[[ Material supplied, beginning ]]
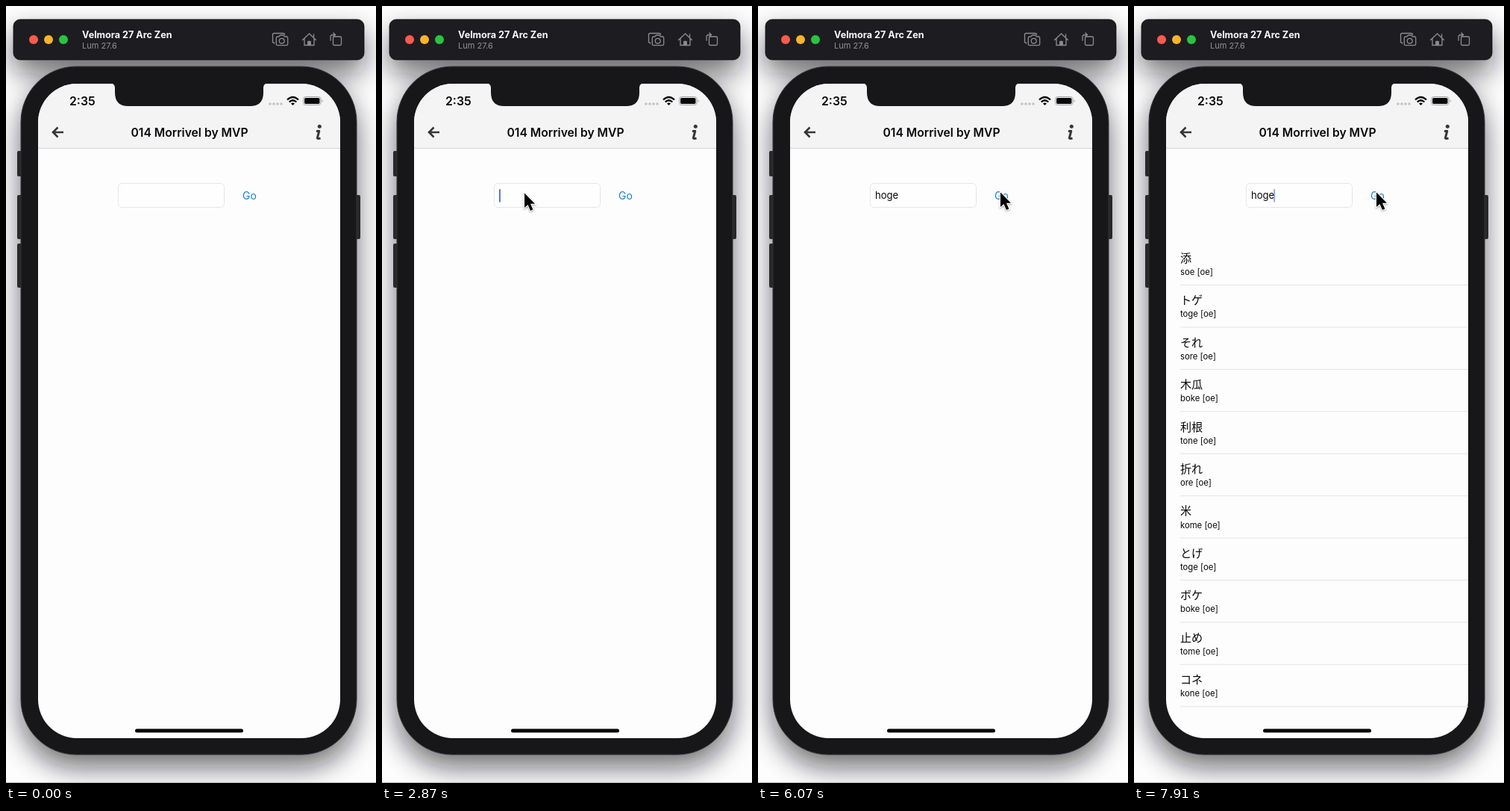
An HTML page that plays this animation: 496 by 1040 pixels, repeating every 8000 ms.

```html
<!DOCTYPE html>
<html lang="en">
<head>
<meta charset="utf-8">
<title>Word search</title>
<style>
html, body { margin: 0; width: 100%; height: 100%; overflow: hidden; background: #fdfdfd; }
svg { display: block; width: 496px; height: 1040px; }
text { font-family: Inter, "Noto Sans CJK JP", "Noto Sans CJK", sans-serif; fill: #08080a; }
.icon { fill: none; stroke: #8d8d90; stroke-width: 1.3; stroke-linejoin: round; stroke-linecap: round; }
</style>
</head>
<body>
<svg viewBox="0 0 496 1040">
  <defs>
    <filter id="shadow" x="-30%" y="-30%" width="160%" height="160%"><feGaussianBlur stdDeviation="18"/></filter>
    <filter id="soft" x="-50%" y="-50%" width="200%" height="200%"><feGaussianBlur stdDeviation="1.3"/></filter>
    <clipPath id="screenClip"><rect id="screen" x="43" y="104" width="405" height="876" rx="52"/></clipPath>
    <rect id="body" x="20" y="81" width="450" height="921" rx="74"/>
    <rect id="bar" x="10" y="18" width="470" height="54" rx="9"/>
    <path id="arrow" d="M0 0V19.5L4.500 15.400 8 23.500 11.400 22 8 14.300H14Z"/>
  </defs>

  <rect width="496" height="1040" fill="#fdfdfd"/>
  <g fill="#0c0c18" opacity=".6" filter="url(#shadow)">
    <use href="#body" y="17"/><use href="#bar" y="17"/>
  </g>
  <path d="M0 1039.5H496" stroke="#b9b9bb"/>

  <use href="#bar" fill="#1d1d21" stroke="#0c0c0e" stroke-width=".8"/>
  <circle cx="37" cy="45" r="6" fill="#fc5a50"/>
  <circle cx="57" cy="45" r="6" fill="#f7b42c"/>
  <circle cx="77" cy="45" r="6" fill="#2bc43e"/>
  <text x="102" y="43" font-size="12.6" font-weight="700" style="fill:#fafafa">Velmora 27 Arc Zen</text>
  <text x="102" y="57" font-size="11" style="fill:#929295">Lum 27.6</text>
  <g class="icon">
    <path d="M360 49.500H359.500Q357.500 49.500 357.500 47.500V38.500Q357.500 36.500 359.500 36.500H371.500Q373.500 36.500 373.500 38.500"/>
    <path d="M364 41H366L367.300 39H372L373.300 41H376Q377.700 41 377.700 42.700V51Q377.700 52.700 376 52.700H364Q362.300 52.700 362.300 51V42.700Q362.300 41 364 41Z"/>
    <circle cx="369.700" cy="46.800" r="3.400"/>
    <path d="M397.500 45.500 406.500 37 415.500 45.500M400 43.500V52.500H413V43.500M412.500 42V38"/>
    <path d="M404.800 52V47.500H408.200V52Z" fill="#8d8d90"/>
    <rect x="438.500" y="41" width="11" height="11.500" rx="1.500"/>
    <path d="M435 46V42Q435 38.500 438.500 38.500H441M439 36 441.500 38.500 439 41"/>
  </g>

  <g fill="#28282a">
    <rect x="15" y="194" width="8" height="34" rx="2"/>
    <rect x="15" y="253" width="8" height="59" rx="2"/>
    <rect x="15" y="318" width="8" height="59" rx="2"/>
    <rect x="467" y="253" width="8" height="59" rx="2"/>
  </g>
  <use href="#body" fill="#171719" stroke="#343437"/>
  <use href="#screen" fill="#fdfdfd"/>
  <g clip-path="url(#screenClip)">
    <rect x="43" y="104" width="405" height="86" fill="#f4f4f5"/>
    <path d="M43 190.500H448" stroke="#d3d3d6"/>
    <path d="M140 103Q146 104 146 110V116Q146 134 164 134H327Q345 134 345 116V110Q345 104 351 103Z" fill="#171719"/>
  </g>

  <text x="85" y="133" font-size="15.800" font-weight="600">2:35</text>
  <path d="M354 131H371" stroke="#c3c3c5" stroke-width="3.600" stroke-linecap="round" stroke-dasharray="0 5"/>
  <g fill="none" stroke="#08080a" stroke-width="2.300">
    <path d="M377 125.500Q384.500 118.500 392 125.500M379.700 128.500Q384.500 124 389.300 128.500"/>
    <path d="M382 130.500Q384.500 128.500 387 130.500L384.500 133Z" fill="#08080a" stroke="none"/>
  </g>
  <rect x="398.500" y="121.500" width="23.500" height="11" rx="3.300" fill="none" stroke="#a2a2a5"/>
  <rect x="400" y="123" width="20.500" height="8" rx="1.800" fill="#08080a"/>
  <path d="M423.500 125V129Q426 127 423.500 125Z" fill="#a2a2a5"/>

  <path d="M77 169H63.500M69.500 162.500 63 169 69.500 175.500" fill="none" stroke="#363638" stroke-width="2.600"/>
  <text x="246" y="175" font-size="15.700" font-weight="600" text-anchor="middle">014 Morrivel by MVP</text>
  <circle cx="420.300" cy="161.300" r="2.500" fill="#363638"/>
  <path d="M416 167.500H419.800L417.500 176Q417 178.500 421.500 176.800" fill="none" stroke="#363638" stroke-width="2.900" stroke-linejoin="round"/>

  <rect x="150.500" y="237.500" width="142" height="32" rx="5" fill="#fefefe" stroke="#e6e6e8"/>
  <text id="entry" x="157" y="258" font-size="13.100"></text>
  <rect id="caret" y="245" width="1.800" height="17.500" rx=".6" fill="#4a68d2"/>
  <text x="317" y="259" font-size="14" style="fill:#1580d4">Go</text>
  <g id="results"></g>
  <rect x="173" y="967.500" width="145" height="5" rx="2.500" fill="#08080a"/>

  <g id="pointer">
    <use href="#arrow" x="1" y="2.500" stroke="#000" stroke-width="2" opacity=".4" filter="url(#soft)"/>
    <use href="#arrow" x="1" y="1.500" stroke="#fefefe" stroke-width="2.200" paint-order="stroke"/>
  </g>
</svg>
<script>
const LOOP = 8000, RESULTS_AT = 7350;
const byId = id => document.getElementById(id);
const [entry, caret, results, pointer] = ["entry", "caret", "results", "pointer"].map(byId);

const words = [
  ["添", "soe"], ["トゲ", "toge"], ["それ", "sore"], ["木瓜", "boke"], ["利根", "tone"], ["折れ", "ore"],
  ["米", "kome"], ["とげ", "toge"], ["ボケ", "boke"], ["止め", "tome"], ["コネ", "kone"]
];
results.innerHTML = words.map(([word, reading], i) => `
  <g transform="translate(62 ${317 + i * 56.43})">
    <text y="25.800" font-size="15.100">${word}</text>
    <text y="43" font-size="11.300">${reading} [oe]</text>
    <path d="M0 56.500H386" stroke="#e3e3e5"/>
  </g>`).join("");

// Pointer stops: time, x, y of the tip
const stops = [
  [750, 300, 420], [1200, 190, 255], [1500, 190, 255], [1750, 190, 249],
  [4750, 190, 249], [5350, 325, 251], [5650, 325, 251], [5850, 324, 248]
];
const keyTimes = [3750, 4050, 4350, 4600];
const clamp = v => Math.max(0, Math.min(1, v));
const ease = v => v * v * (3 - 2 * v);

function pointerAt(t) {
  const next = stops.findIndex(stop => stop[0] > t);
  if (next < 0) return stops[stops.length - 1].slice(1);
  const [t0, x0, y0] = stops[Math.max(0, next - 1)];
  const [t1, x1, y1] = stops[next];
  const k = ease(clamp((t - t0) / (t1 - t0 || 1)));
  return [x0 + (x1 - x0) * k, y0 + (y1 - y0) * k];
}

function caretOpacity(t) {
  if (t < 1950) return 0;
  if (t < 2400 || (t > keyTimes[0] && t < 4950)) return 1;
  const phase = t % 1000;
  return clamp((phase - 500) / 80) * clamp((960 - phase) / 80);
}

function draw(t) {
  const typed = "hoge".slice(0, keyTimes.filter(k => t >= k).length);
  if (entry.textContent !== typed) entry.textContent = typed;
  caret.setAttribute("x", 157 + (typed ? entry.getComputedTextLength() - 1 : 0));
  caret.setAttribute("opacity", caretOpacity(t));
  results.setAttribute("visibility", t >= RESULTS_AT ? "visible" : "hidden");
  pointer.setAttribute("visibility", t >= stops[0][0] ? "visible" : "hidden");
  pointer.setAttribute("transform", `translate(${pointerAt(t)})`);
}

const start = performance.now();
function tick() {
  draw((performance.now() - start) % LOOP);
  requestAnimationFrame(tick);
}
tick();
</script>
</body>
</html>
```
[[ Material supplied, end ]]
◆ Task statement:
What lines in the listing contain "next"? Copy them all.

◆ Written solution:
  const next = stops.findIndex(stop => stop[0] > t);
  if (next < 0) return stops[stops.length - 1].slice(1);
  const [t0, x0, y0] = stops[Math.max(0, next - 1)];
  const [t1, x1, y1] = stops[next];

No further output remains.